A brimmed hat will help provide shade as you explore the higher altitudes.


The wind in your face feels good and helps cool your body temperature but the UV rays are still pounding down on you. Whether your two wheels are mounted on a bicycle, moped, or Harley, protect your arms, legs, face, and neck with sunscreen and appropriate clothing. Look for sunglasses that will protect against road glare.

Road trips in the car

While many cars today have tinted windows to help reduce UV exposure, long hours in the car may require more protection. Consider screens designed for car windows so the driver can see adequately and the passengers arms and legs are shaded. As with biking, wear eye protection to reduce road glare.

Related Read: How to Use the UV Index to Know When to Stay Inside

There is No Such Think as a Safe Tan

Continued exposure to the ultraviolet rays of the sun creates genetic damage in the cells within the skin and that damage can accumulate over the years. Those damaged cells can then grow and cause melanoma and other skin cancers. Everyone is at risk for skin cancer, including people with dark skin. 

Any tan or burn is essentially genetic damage and parents should know that much of a person’s risk is actually garnered in the first 10 years of life. So it’s especially important to protect children from harmful UV rays. 

However, the sun isn’t the only culprit. Tanning booths are a particularly unsafe tan. The FDA has actually classified them as carcinogenic to humans. That’s right, even one session in a tanning booth can increase your risk of melanoma. 

Learn the signs and symptoms of melanoma and non-melanoma skin cancers.

A a little protection goes a long way in reducing your risks of developing skin cancer.

Summer Sun Safety Month is here.

Be prepared for those beautiful days to maintain your body's natural beauty and health! You can enjoy the physical and mental health benefits of being outdoors while also protecting your skin by

  • Staying in the shade - use a shelter, such as a tree or umbrella, for its shade. 
  • Wearing protective clothing - long sleeves and UV rated clothing
  • Wearing a broad-brim hat - using a hat can keep your head and neck shaded at all times. 
  • Use UV protective sunglasses - not only will UV rated sunglasses block the harmful rays, they also help to reduce your risks of developing cataracts.
  • Applying sunblock of SPF 30 or greater - make sure you are using a thick layer of broad-spectrum sunscreen and reapply.
  • Get car window shades or tinting

Remember, not all things are created equal.
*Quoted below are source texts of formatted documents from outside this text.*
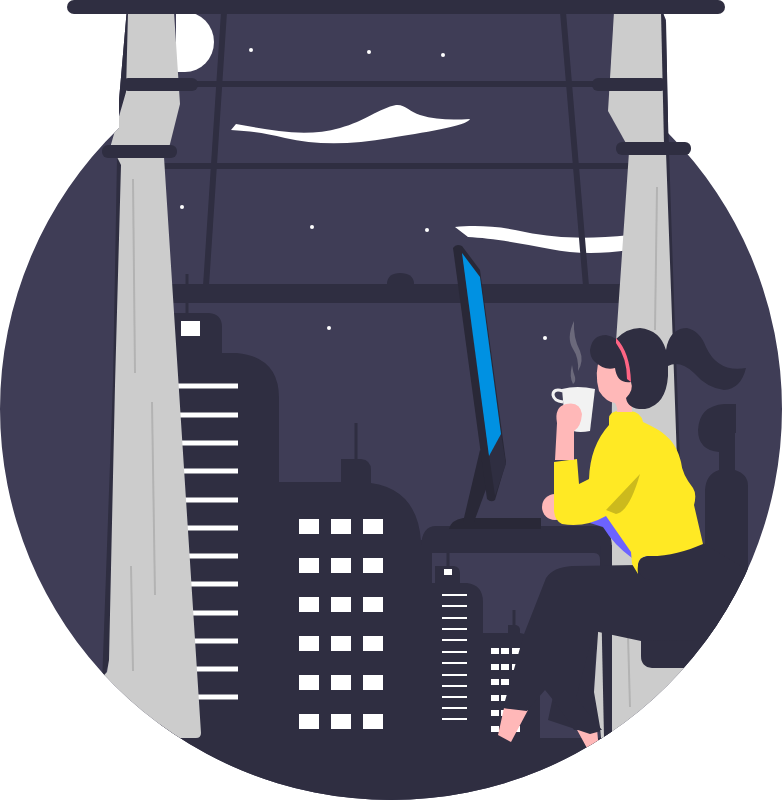
<!DOCTYPE html>
<html lang="en">
<head>
<meta charset="utf-8">
<title>Late night at the window</title>
<style>
:root{--night:#3f3d56;--ink:#2f2e41;--ink-deep:#292837;--curtain:#ccc;--fold:#b3b3b3;--white:#fff;--screen:#0091e2;--skin:#ffb8b8;--sweater:#ffe924;--sweater-shade:#ccba1d;--band:#ff6584;--violet:#6c63ff;--cup:#f2f2f2;--steam:#6b697b}
html,body{margin:0;overflow:hidden;background:var(--white)}
svg{display:block;width:782px;height:800px}
.night{fill:var(--night)}.ink{fill:var(--ink)}.deep{fill:var(--ink-deep)}.curtain{fill:var(--curtain)}.white{fill:var(--white)}.skin{fill:var(--skin)}.sweater{fill:var(--sweater)}
.frame{fill:none;stroke:var(--ink);stroke-width:6}
.antenna{fill:none;stroke:var(--ink);stroke-width:3}
.fold{fill:none;stroke:var(--fold);stroke-width:2}
</style>
</head>
<body>
<svg viewBox="0 0 782 800" role="img" aria-label="Woman drinking coffee at a desk beside a window at night">
<defs>
<clipPath id="room"><circle cx="391" cy="409" r="391"/><path d="M127 8H661L666 20L669 170H119V100Z"/></clipPath>
<g id="window-row"><rect width="20" height="15"/><rect x="32" width="20" height="15"/><rect x="64" width="20" height="15"/></g>
<g id="small-row"><rect width="8" height="6"/><rect x="10" width="8" height="6"/><rect x="21" width="8" height="6"/></g>
</defs>

<g clip-path="url(#room)">
<rect class="night" width="782" height="800"/>

<g id="sky" class="white">
<path d="M176 12H185A29 30 0 0 1 185 72H176Z"/>
<path d="M231 130L236 124C270 130 305 138 340 128C365 121 380 108 396 105C405 104 410 112 420 115C436 120 452 120 470 119C468 126 420 133 390 138C350 145 315 145 285 138C265 133 250 131 231 130Z"/>
<path d="M455 227C475 225 500 226 525 232C560 239 590 239 630 235V250C600 254 575 254 550 249C520 243 490 238 468 237Z"/>
<circle cx="251" cy="50" r="2"/><circle cx="369" cy="52" r="2"/><circle cx="443" cy="55" r="2"/><circle cx="182" cy="207" r="2"/><circle cx="312" cy="227" r="2"/><circle cx="427" cy="230" r="2"/><circle cx="329" cy="328" r="2"/><circle cx="545" cy="338" r="2"/>
</g>

<g id="window-frame">
<path class="frame" d="M130 84H662M163 166H630M224 12L206 286M563 12L586 286"/>
<rect class="ink" x="165" y="284" width="460" height="19"/>
<path class="ink" d="M387 286V283Q388 273 400 273Q413 273 414 283V286Z"/>
</g>

<g id="city">
<path class="antenna" d="M187 274V316M356 423V462"/>
<path class="ink" d="M160 313H209Q222 314 222 327V353H237Q279 357 279 398V482H362Q417 485 421 541V738H782V800H0V738H160Z"/>
<path class="ink" d="M341 459H361Q371 460 371 470V484H341Z"/>
<rect class="white" x="181" y="321" width="19" height="15"/>
<path stroke="#fff" stroke-width="5" d="M170 386H238M170 415H238M170 443H238M170 471H238M170 500H238M170 528H238M170 556H238M170 584H238M170 613H238M170 641H238M170 669H238M170 697H238"/>
<g class="white">
<use href="#window-row" x="299" y="519"/><use href="#window-row" x="299" y="558"/><use href="#window-row" x="299" y="597"/><use href="#window-row" x="299" y="636"/><use href="#window-row" x="299" y="675"/><use href="#window-row" x="299" y="714"/>
</g>
</g>

<g id="left-curtain">
<path class="ink" d="M127 12L121 30L118 116L130 86V12ZM117 156L113 380L102 684L116 640L130 158Z"/>
<path class="curtain" d="M128 12H174L180 104L169 148H110L126 92Z"/>
<path class="curtain" d="M117 157L164 157L201 733Q201 738 196 738L178 738L90 690L107 672L109 660L115 385L121 165Z"/>
<path class="fold" d="M133 179L135 373M152 402L155 595M131 566L133 671"/>
</g>

<g id="right-curtain">
<path class="ink" d="M655 12H663L666 24L669 150L674 300L680 460H660Z"/>
<path class="curtain" d="M614 12H661L664 145H627L608 111Z"/>
<path class="curtain" d="M629 152H666L671 290L677 460L684 680L700 760H606L612 400Z"/>
<path class="fold" d="M657 187L655 330M627 600L630 707"/>
</g>

<g id="under-desk-view">
<rect class="ink" x="420" y="540" width="20" height="200"/>
<rect class="night" x="432" y="552" width="170" height="186"/>
<path class="antenna" d="M448 552V568M514 610V627" stroke-width="2"/>
<path class="ink" d="M435 566H454Q460 567 460 573V583H467Q483 585 483 602V633H520Q539 636 540 655V738H432V583H435Z"/>
<path class="ink" d="M508 625H516Q520 626 520 630V635H508Z"/>
<rect class="white" x="444" y="569" width="8" height="6"/>
<path stroke="#fff" stroke-width="2" d="M442 595H467M442 606H467M442 618H467M442 629H467M442 640H467M442 652H467M442 663H467M442 675H467M442 686H467M442 697H467M442 708H467M442 719H467"/>
<g class="white">
<use href="#small-row" x="491" y="648"/><use href="#small-row" x="491" y="664"/><use href="#small-row" x="491" y="679"/><use href="#small-row" x="491" y="695"/><use href="#small-row" x="491" y="710"/><use href="#small-row" x="491" y="726"/>
</g>
</g>

<g id="desk">
<path class="ink" d="M421 546Q422 526 436 526H598Q612 528 612 548V740H600V560Q600 553 594 553H421Z"/>
<path class="deep" d="M449 529Q451 520 463 518H541V529Z"/>
</g>

<g id="monitor">
<path class="deep" d="M480 450L463 522H474L496 462Z"/>
<path class="deep" d="M453 248Q456 243 462 246L480 270L506 462L495 500Q491 503 487 499Z"/>
<path class="ink" d="M489 455L501 434L506 464L495 496Z"/>
<path d="M462 253L480 277L501 434L489 456Z" fill="var(--screen)"/>
</g>

<g id="chair" class="ink">
<path d="M736 404V433H735V470Q748 474 748 486V600H705V490Q706 474 719 470V452Q698 450 698 430Q699 406 724 404Z"/>
<path d="M641 600H782V668H652Q641 667 641 656Z"/>
</g>

<g id="legs">
<path class="skin" d="M504 708L528 710L511 742L498 735ZM576 728L597 729L599 750H588Z"/>
<path class="ink" d="M589 575L606 600L596 655L594 690L601 731L590 734L548 720L565 640Z"/>
<path d="M600 604L604 600V738H601L600 727L594 692Z" fill="var(--curtain)"/>
<path class="ink" d="M600 545H612V738H604Z"/>
<path class="ink" d="M638 565Q640 557 648 556L703 543L748 570V640L641 641L594 631L576 698L602 730L574 730Q557 704 545 690L527 711L503 708L524 634L546 578Q553 567 572 566Z"/>
</g>

<g id="book"><path d="M590 523Q600 510 612 516L632 550V558Q614 545 603 527Z" fill="var(--violet)"/></g>

<g id="woman">
<circle class="skin" cx="555" cy="507" r="13"/>
<path class="sweater" d="M609 419Q609 411 620 411H630Q641 412 643 422C663 431 676 440 681 462Q682 474 693 488Q697 494 694 505L703 544C685 552 665 557 646 556Q636 558 638 574L632 564L631 552L606 516Q585 528 562 524Q555 521 554 511V462L577 459L579 484L589 479Q590 446 609 425Z"/>
<path d="M640 474Q629 512 616 514L606 510Z" fill="var(--sweater-shade)"/>
<path class="ink" d="M638 566Q638 556 650 556H700V580H650Q638 577 638 566Z"/>
<path class="skin" d="M600 358Q594 372 599 391Q606 402 615 403Q618 408 617 412H632V385L616 356Z"/>
<path class="ink" d="M590 350Q592 335 606 335Q612 336 616 339Q627 328 640 328Q660 330 666 350L667 345Q672 328 687 328Q700 331 706 347Q718 373 746 368Q741 389 724 390Q707 388 694 373Q680 360 668 366V376Q666 405 645 409Q628 410 626 398Q634 390 631 382Q617 384 615 368Q604 371 594 361Q590 357 590 350Z"/>
<path d="M616 338Q630 352 631 382L627 379Q627 358 616 343Z" fill="var(--band)"/>
</g>

<g id="coffee">
<path d="M574 321Q573 338 580 351Q584 361 578 371Q579 358 573 349Q566 338 574 321ZM572 365Q573 372 575 377Q576 382 573 384Q569 377 572 365Z" fill="var(--steam)"/>
<path d="M563 391Q553 388 553 395Q554 401 563 402" fill="none" stroke="var(--cup)" stroke-width="3"/>
<path d="M562 389Q577 385 595 389L590 431Q580 433 573 431L564 412Z" fill="var(--cup)"/>
<path class="skin" d="M555 460L557 423Q554 407 566 404Q580 401 582 414Q581 427 574 431L574 460Z"/>
</g>
</g>

<g id="curtain-rods" class="ink">
<rect x="67" width="658" height="14" rx="7"/>
<rect x="122" y="78" width="76" height="13" rx="6"/>
<rect x="592" y="78" width="75" height="13" rx="6"/>
<rect x="102" y="145" width="75" height="13" rx="6"/>
<rect x="616" y="142" width="75" height="13" rx="6"/>
</g>
</svg>
</body>
</html>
Check sunscreen for the SPF, clothing for the UPF, and sunglasses for proper UV and glare protection. Then be sure to perform regular self-examinations on yourself to be on the lookout for early signs of skin cancer! 

Find More Information on Protecting Yourself From Skin Cancer

Originally published July 2019. Revised July 2020.